Tuesday, June 24, 2008

Sources of Information

Chances are, if you use the internet, you benefit from Google's search engine. Whether it's your primary search, or it's the power plant behind your favorite site's search engine, there are excellent odds that you rely on it to provide you with information.

For the most part, Google still isn't the primary source of information, they just direct you to it. Whether it's Google Groups, news.google.com, or even Blogger, they're the aggregator of, or portal to, the information.

That being said, there are some very helpful sources of information out there, but for the most part, they're dispersed across the internet. I have memberships on a lot of free forums, but I'm curious about what you use as your sources.
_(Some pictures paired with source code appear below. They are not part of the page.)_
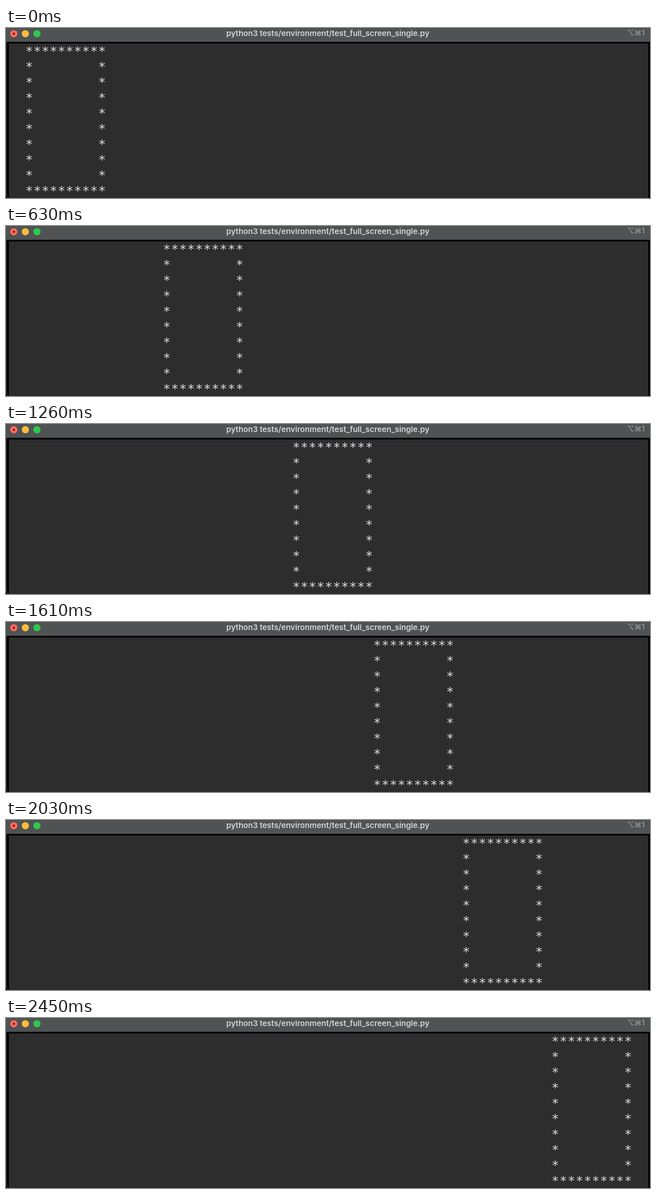
Recreate the animation shown at these times as an HTML page with a canvas. Size 1114 by 296 pixels, loop 2.52 s.

```html
<!DOCTYPE html>
<html lang="en">
<head>
<meta charset="utf-8">
<title>Moving box in a terminal</title>
<style>
html, body { margin: 0; width: 100%; height: 100%; overflow: hidden; background: #000; }
canvas { display: block; }
</style>
</head>
<body>
<canvas id="stage" width="1114" height="296"></canvas>
<script>
const ctx = document.getElementById('stage').getContext('2d');
const STEP = 70, STEPS = 36, CELL = 14, ROW = 27, SIZE = 10;

function rect(color, x, y, w, h) {
  ctx.fillStyle = color;
  ctx.fillRect(x, y, w, h);
}

function disc(color, x, y, r) {
  ctx.fillStyle = color;
  ctx.beginPath();
  ctx.arc(x, y, r, 0, 2 * Math.PI);
  ctx.fill();
}

// Draws a label at the font size that gives it the wanted width.
function label(text, color, weight, x, y, width) {
  const font = size => `${weight} ${size}px Inter, "DejaVu Sans", sans-serif`;
  ctx.font = font(13);
  ctx.font = font(13 * width / ctx.measureText(text).width);
  ctx.textAlign = 'left';
  ctx.fillStyle = color;
  ctx.fillText(text, x, y);
}

function drawWindow() {
  rect('#000', 0, 0, 1114, 296);
  rect('#4f5353', 0, 0, 1114, 24);
  rect('#2d2d2d', 5, 27, 1106, 269);
  rect('#3c3e3e', 0, 24, 1, 266);
  ctx.strokeStyle = '#555';
  ctx.beginPath();
  ctx.moveTo(0.5, 288);
  ctx.quadraticCurveTo(0.5, 293, 4, 296);
  ctx.stroke();
  disc('#ff6b60', 13.5, 10, 6.2);
  disc('#8c1008', 13.5, 10, 2);
  disc('#fdbd3e', 33.5, 10, 6.2);
  disc('#2fc94c', 53.5, 10, 6.2);
  label('python3 tests/environment/test_full_screen_single.py', '#d3d5d5', 600, 381, 14.3, 352);
  label('⌥⌘1', '#929595', 600, 1074, 13.3, 31);
}

function drawBox(column) {
  rect('#2d2d2d', 5, 27, 1106, 269);
  ctx.font = '22px "DejaVu Sans Mono", monospace';
  ctx.textAlign = 'center';
  ctx.fillStyle = '#dedede';
  const ink = ctx.measureText('*');
  const shift = (ink.actualBoundingBoxAscent - ink.actualBoundingBoxDescent) / 2;
  const last = SIZE - 1;
  for (let row = 0; row < SIZE; row++) {
    const edge = row === 0 || row === last;
    for (let i = 0; i < SIZE; i += edge ? 1 : last) {
      ctx.fillText('*', 40 + (column + i) * CELL, 37.3 + row * ROW + shift);
    }
  }
}

// Two columns per step, with one column skipped every 6.25 steps.
const columnAt = step => 2 * step - Math.floor((step + 0.75) / 6.25);

const start = performance.now();
function frame() {
  const time = Math.max(0, performance.now() - start);
  drawWindow();
  drawBox(columnAt(Math.floor(time / STEP) % STEPS));
  requestAnimationFrame(frame);
}
frame();
</script>
</body>
</html>
```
One of the places that I'd like to check out, just for a month or so, would be Expert-Exchange. They've frequently got results in my Google queries, but without a paid membership, you can't see the (presumable) solution.

Another place I'd love to have a permanent account is at O'Reilly's Safari. The sheer volume of information there is staggering, and very attractive to me. There was a scare recently on Brian Jones's blog that O'Reilly authors would have their free accounts taken away, but that fortunately proved not to be the case. In any event, it seems like a heck of a resource, and I wish my company would get an account there.

A good source of information that I like is ask.slashdot.org. Like the rest of Slashdot, there are a lot of crap responses, but there are an awful lot of good responses as well. When you consider that probably 80% of the IT staff on the internet reads the site, that makes for some interesting viewpoints. I have several threads which I find interesting bookmarked, and there are years worth of archives to go through.

What are the sources you use? Any terrific forums that everyone else should know about? And don't assume that everyone knows about them, either. Blogger Ryan Nedeff has told me personally about several senior IT professionals he's worked with who haven't heard of Slashdot. That just boggles the mind.